Udaipur: The Udaipur district administration, which is working on a war footing to stem outbreaks of lumpy skin disease among cattle in several villages in the area, has set up a Covid-style control room at a government-run veterinary hospital in the city.
While a high number of lumpy skin disease infections were being reported from Barmer, Jaisalmer, Jodhpur and Jalore, the adjoining district of Udaipur started seeing cases of the disease only in the last three weeks.
At the veterinary hospital in Chetak Circle, Udaipur, Surya Prakash Trivedi, joint director, animal husbandry, is running a control room in his office.
“We set up the control room in the last week of July, when we got the first case (of lumpy skin disease) in Udaipur. The control room has been established at the district level, and at the block level we have created a rapid response team so that they can deal with suspected cases at the earliest,” Trivedi told The Print.
During the Covid pandemic, several metros like Delhi and Mumbai had set up control rooms that kept track of cases at the district and ward levels — recording new infections, availability of hospital beds and recoveries. The Udaipur administration is taking a similar approach to contain the spread of lumpy skin disease in the district, by ascertaining where animals need treatment, or vaccinations, or be isolated.
So far, 4,854 head of cattle have been infected in the district, of which 82 have died, according to Trivedi. To add to the crisis, out of 23 veterinary officer posts in the district, only 11 are occupied.
Working with volunteers from a local NGO called ‘Vriksh’, Trivedi is fielding calls from different gram panchayats across Udaipur, each asking for a doctor to visit either for treatment or to report suspected cases of lumpy skin disease.
Based on these calls, Kailash Vaishnav, who runs the Vriksh NGO, then coordinates with the nodal veterinary officer of the concerned ward. He passes on the information to the doctor, who then travels to remote villages to get more information.
ThePrint followed one such team in Udaipur.
Skipped lunches, non-stop duty, false alarms
At a distance of over 20 kilometres from Udaipur, is the village of Sare. Nestled among hills, all roads leading to it are filled with potholes, with incessant rains in the region making matters worse. Sare has no mobile network connectivity. There is a designated spot atop a nearby hill where villagers go to make calls.
Dr Subash, the veterinary officer stationed at Chirwa village, has received information that there is a probable case of lumpy skin disease in Sare.
“The village is currently hyper alert. So we get a lot of false alarms as well. This one is likely to be a false alarm since there are still no cases in any of the surrounding regions,” says Dr Subash. At Sare, he gathers the villagers and patiently listens to them describe the case.
He then briefs the gathering on what the disease is, how it spreads through mosquitoes, flies and ticks, and what precautions need to be taken to prevent it from spreading.
“This disease can affect the milk production of your cattle,” he tells the villagers. “Please tell everyone to stay alert for just a few weeks till this subsides.”

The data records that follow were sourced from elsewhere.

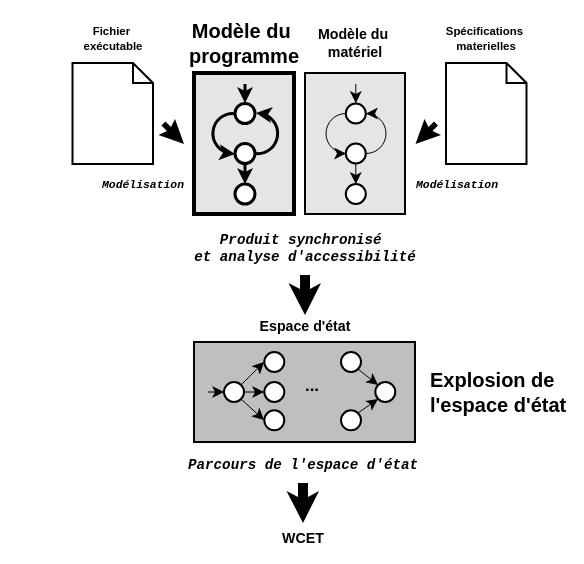
<!DOCTYPE html>
<html lang="fr">
<head>
<meta charset="utf-8">
<title>Modèle du programme et espace d'état</title>
<style>
:root {
  --ink: #000;
  --paper: #fff;
  --model: #e5e5e5;
  --space: #bfbfbf;
}
* { box-sizing: border-box; }
body { margin: 0; background: var(--paper); }
.diagram {
  position: relative;
  width: 584px;
  height: 564px;
  overflow: hidden;
  background: var(--paper);
  color: var(--ink);
  font: bold 14.2px/18px "Liberation Sans", Arial, sans-serif;
}
.panel { position: absolute; border: 2px solid var(--ink); background: var(--model); }
.program-model { left: 192px; top: 71px; width: 104px; height: 145px; border-width: 4px; }
.hardware-model { left: 304px; top: 72px; width: 102px; height: 143px; }
.state-space { left: 193px; top: 341px; width: 223px; height: 102px; background: var(--space); }
.drawing { position: absolute; left: 0; top: 0; }
.shape { fill: var(--paper); stroke: var(--ink); stroke-width: 2; }
.edges { fill: none; stroke: var(--ink); stroke-width: 1; }
.edges path { marker-end: url(#head); }
.strong .edges { stroke-width: 3; }
.strong .edges path { marker-end: url(#strong-head); }
.strong .shape { stroke-width: 3; }
.label {
  position: absolute;
  left: var(--x);
  top: var(--y);
  margin: 0;
  transform: translateX(-50%);
  text-align: center;
  white-space: pre;
}
.small { font-size: 11.4px; line-height: 15px; }
.large { font-size: 20px; line-height: 25px; }
.note { transform: none; text-align: left; }
.step { font: italic bold 14.2px/17px "Liberation Mono", "Courier New", monospace; }
.step.small { font-size: 11.4px; line-height: 14px; }
.dots { font-size: 17px; line-height: 20px; }
</style>
</head>
<body>
<main class="diagram">
  <div class="panel program-model"></div>
  <div class="panel hardware-model"></div>
  <div class="panel state-space"></div>

  <svg class="drawing" width="584" height="564" viewBox="0 0 584 564" aria-hidden="true">
    <defs>
      <marker id="head" markerUnits="userSpaceOnUse" markerWidth="12" markerHeight="12" refX="12" refY="6" orient="auto">
        <path d="M0 0L12 6L0 12L3 6Z"/>
      </marker>
      <marker id="strong-head" markerUnits="userSpaceOnUse" markerWidth="16" markerHeight="16" refX="12" refY="8" orient="auto">
        <path d="M0 0L16 8L0 16L4 8Z"/>
      </marker>
      <path id="file" class="shape" d="M72.5 63H133L153 83V164H72.5ZM133 63V83H153"/>
      <polygon id="model-arrow" points="165.5,121.5 171,127 175,119 184,144 158.5,135 167,131 161.5,125.5"/>
      <polygon id="down-arrow" points="300,275 310,275 310,289 321,283 305,315 288.5,283 300,289"/>
      <circle id="node" class="shape" r="10"/>
    </defs>

    <use href="#file"/>
    <use href="#file" x="373.5"/>
    <use href="#model-arrow"/>
    <use href="#model-arrow" transform="translate(599.5 0) scale(-1 1)"/>
    <use href="#down-arrow"/>
    <use href="#down-arrow" x="-2" y="208"/>

    <g class="strong">
      <g class="edges">
        <path d="M245 84V99"/>
        <path d="M245 164V180"/>
        <path d="M235 113.5A20 20 0 0 0 231 153.5"/>
        <path d="M255 153.5A20 20 0 0 0 260 113.5"/>
      </g>
      <circle class="shape" cx="245" cy="113.5" r="10"/>
      <circle class="shape" cx="245" cy="153.5" r="10"/>
      <circle class="shape" cx="245" cy="194" r="10"/>
    </g>

    <g>
      <g class="edges">
        <path d="M355.8 84V103"/>
        <path d="M355.8 164V184"/>
        <path d="M346 113.5A20 20 0 0 0 346 153.5"/>
        <path d="M366 153.5A20 20 0 0 0 366 113.5"/>
      </g>
      <use href="#node" x="355.8" y="113.5"/>
      <use href="#node" x="355.8" y="153.5"/>
      <use href="#node" x="355.8" y="194"/>
    </g>

    <g>
      <g class="edges">
        <path d="M208 392H224"/>
        <path d="M241 385L264 362"/>
        <path d="M244 392H264"/>
        <path d="M241 399L264 420"/>
        <path d="M358 369L378 385"/>
        <path d="M358 413L378 399"/>
      </g>
      <use href="#node" x="234" y="392"/>
      <use href="#node" x="274.3" y="362"/>
      <use href="#node" x="274.3" y="392"/>
      <use href="#node" x="274.3" y="420.3"/>
      <use href="#node" x="351" y="362"/>
      <use href="#node" x="351" y="420.3"/>
      <use href="#node" x="385.3" y="392"/>
    </g>
  </svg>

  <p class="label small" style="--x:113px;--y:24px">Fichier <br>exécutable</p>
  <p class="label large" style="--x:244px;--y:19px">Modèle du <br>programme</p>
  <p class="label" style="--x:355px;--y:25px">Modèle du <br>matériel</p>
  <p class="label small" style="--x:486px;--y:24px">Spécifications <br>materielles</p>
  <p class="label step small" style="--x:143px;--y:178px">Modélisation</p>
  <p class="label step small" style="--x:457px;--y:178px">Modélisation</p>
  <p class="label step" style="--x:305px;--y:232px">Produit synchronisé <br>et analyse d'accessibilité</p>
  <p class="label" style="--x:305px;--y:317px">Espace d'état</p>
  <p class="label dots" style="--x:312px;--y:376px">...</p>
  <p class="label large note" style="--x:430px;--y:368px">Explosion de<br>l'espace d'état</p>
  <p class="label step" style="--x:303px;--y:457px">Parcours de l'espace d'état</p>
  <p class="label" style="--x:303px;--y:529px">WCET</p>
</main>
</body>
</html>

Dr Subhash’s team then distributes pamphlets with information about the disease, along with medicines for deworming the cattle. “Deworming ensures that the animal’s immune system is able to fight pathogens better,” he explains.
The veterinary officer’s day is now divided in two halves. The first is dedicated to visiting villages that have no infections. In the latter half of the day, he visits villages with lumpy skin disease outbreaks for treatment.

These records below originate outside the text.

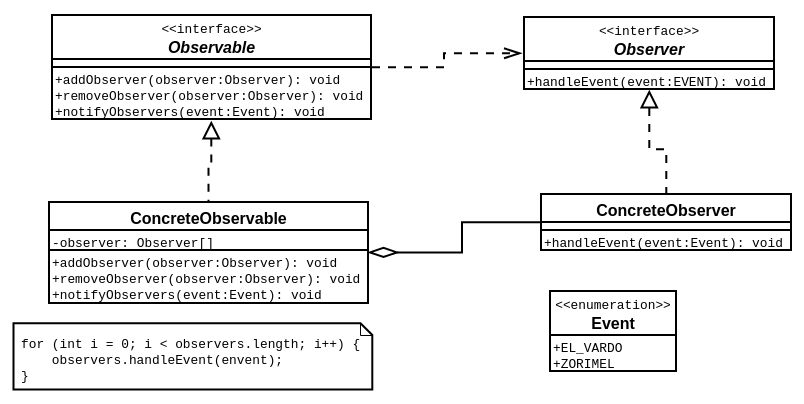
<!DOCTYPE html>
<html lang="en">
<head>
<meta charset="utf-8">
<title>Observer pattern class diagram</title>
<style>
  :root {
    --ink: #000;
    --paper: #fff;
    --mono: "Liberation Mono", monospace;
    --sans: "Liberation Sans", sans-serif;
  }
  * { box-sizing: border-box; margin: 0; padding: 0; }
  html, body { width: 804px; height: 404px; overflow: hidden; background: var(--paper); }
  .diagram {
    position: relative;
    width: 804px;
    height: 404px;
    overflow: hidden;
    color: var(--ink);
    font: 12.85px/16px var(--mono);
  }
  .connectors { position: absolute; inset: 0; }
  .connectors path, .connectors polygon { fill: none; stroke: var(--ink); stroke-width: 2; }
  .connectors .dashed { stroke-dasharray: 8 8; }
  .connectors .closed { fill: var(--paper); }
  .connectors .fold { stroke-width: 1; }

  .class {
    position: absolute;
    display: flex;
    flex-direction: column;
    border: 2px solid var(--ink);
    background: var(--paper);
    white-space: nowrap;
  }
  .class header { flex: none; padding-top: 6px; text-align: center; }
  .class h2 { font: bold 16px/20px var(--sans); }
  .abstract h2 { font-style: italic; }
  .attributes, .operations, .literals {
    flex: none;
    list-style: none;
    border-top: 2px solid var(--ink);
    padding: 5px 0 0 2px;
  }
  .attributes { height: 20px; }
  .attributes.empty { height: 8px; padding: 0; }
  .class li { height: 16px; }

  .observable { left: 51px; top: 14px; width: 321px; height: 106px; }
  .observer { left: 523px; top: 16px; width: 252px; height: 74px; }
  .concrete-observable { left: 48px; top: 201px; width: 321px; height: 103px; }
  .concrete-observer { left: 540px; top: 193px; width: 252px; height: 58px; }
  .event { left: 549px; top: 290px; width: 128px; height: 82px; }

  .note { position: absolute; left: 21px; top: 337px; font: inherit; white-space: pre; }
</style>
</head>
<body>
<main class="diagram">
  <section class="class abstract observable">
    <header><p>&lt;&lt;interface&gt;&gt;</p><h2>Observable</h2></header>
    <div class="attributes empty"></div>
    <ul class="operations">
      <li>+addObserver(observer:Observer): void</li>
      <li>+removeObserver(observer:Observer): void</li>
      <li>+notifyObservers(event:Event): void</li>
    </ul>
  </section>

  <section class="class abstract observer">
    <header><p>&lt;&lt;interface&gt;&gt;</p><h2>Observer</h2></header>
    <div class="attributes empty"></div>
    <ul class="operations">
      <li>+handleEvent(event:EVENT): void</li>
    </ul>
  </section>

  <section class="class concrete-observable">
    <header><h2>ConcreteObservable</h2></header>
    <ul class="attributes"><li>-observer: Observer[]</li></ul>
    <ul class="operations">
      <li>+addObserver(observer:Observer): void</li>
      <li>+removeObserver(observer:Observer): void</li>
      <li>+notifyObservers(event:Event): void</li>
    </ul>
  </section>

  <section class="class concrete-observer">
    <header><h2>ConcreteObserver</h2></header>
    <div class="attributes empty"></div>
    <ul class="operations">
      <li>+handleEvent(event:Event): void</li>
    </ul>
  </section>

  <section class="class event">
    <header><p>&lt;&lt;enumeration&gt;&gt;</p><h2>Event</h2></header>
    <ul class="literals">
      <li>+EL_VARDO</li>
      <li>+ZORIMEL</li>
    </ul>
  </section>

  <svg class="connectors" width="804" height="404" viewBox="0 0 804 404" aria-hidden="true">
    <g class="dependency">
      <path class="dashed" d="M372 67.3H444V53.3H519"/>
      <path d="M504 48.3L519.5 53.3L504 58.3"/>
    </g>
    <g class="observable-realization">
      <path class="dashed" d="M211.3 138.5V162.5H208.5V202"/>
      <polygon class="closed" points="211.3,123 203.5,138.5 219.1,138.5"/>
    </g>
    <g class="observer-realization">
      <path class="dashed" d="M649.3 108V149.3H666.3V193"/>
      <polygon class="closed" points="649.3,92 641.5,107.5 657.1,107.5"/>
    </g>
    <g class="aggregation">
      <path d="M397 252.4H462V222.3H541"/>
      <polygon class="closed" points="370,252.4 383.5,247.8 397,252.4 383.5,257"/>
    </g>
    <g class="note-outline">
      <polygon points="13.5,323.3 360.5,323.3 372.3,335 372.3,389.6 13.5,389.6"/>
      <path class="fold" d="M360.5 323V335.5H372"/>
    </g>
  </svg>

  <pre class="note">for (int i = 0; i &lt; observers.length; i++) {
    observers.handleEvent(envent);
}</pre>
</main>
</body>
</html>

“I do this to ensure I do not end up carrying the infection from one village to another,” he says. The areas assigned to him have over 10,000 cows that need attention.
Meanwhile, at Badgaon animal clinic, livestock assistants Khushbu Sharma and Rajendra Kumar Meena have arrived completely drenched. Since 8 in the morning, the duo have travelled to several villages including Thur, Loyara and Chilakwas.
The team, along with Senior Veterinary Officer Dr Duttaray Choudhary, skips lunch, restocks on medicines and syringes, and heads back out again to treat more animals.
From the Badgaon centre, the team first goes to Madar to treat a family’s cow which has been infected with lumpy skin disease.
On reaching, Dr Choudhary realises that despite their advice to isolate the calves of the infected cow, the family has not done so. As a result, the calves are now developing symptoms.
“We have not taken any holidays in the last 10 days,” he says. Through a WhatsApp group, the district animal husbandry department keeps track of the number of cases and treatment on ground.
While medicines are in plenty, the team notes that the region has not received any goatpox vaccines due to shortage.
There is currently no cure for lumpy skin disease, and treatment mostly targets clinical symptoms. The vaccine being currently administered is the same as that for the goatpox virus, although two institutes of the Indian Council of Agricultural Research have now reportedly developed an indigenous vaccine for the disease, which the Union government is planning to commercialise.
(Edited by Gitanjali Das)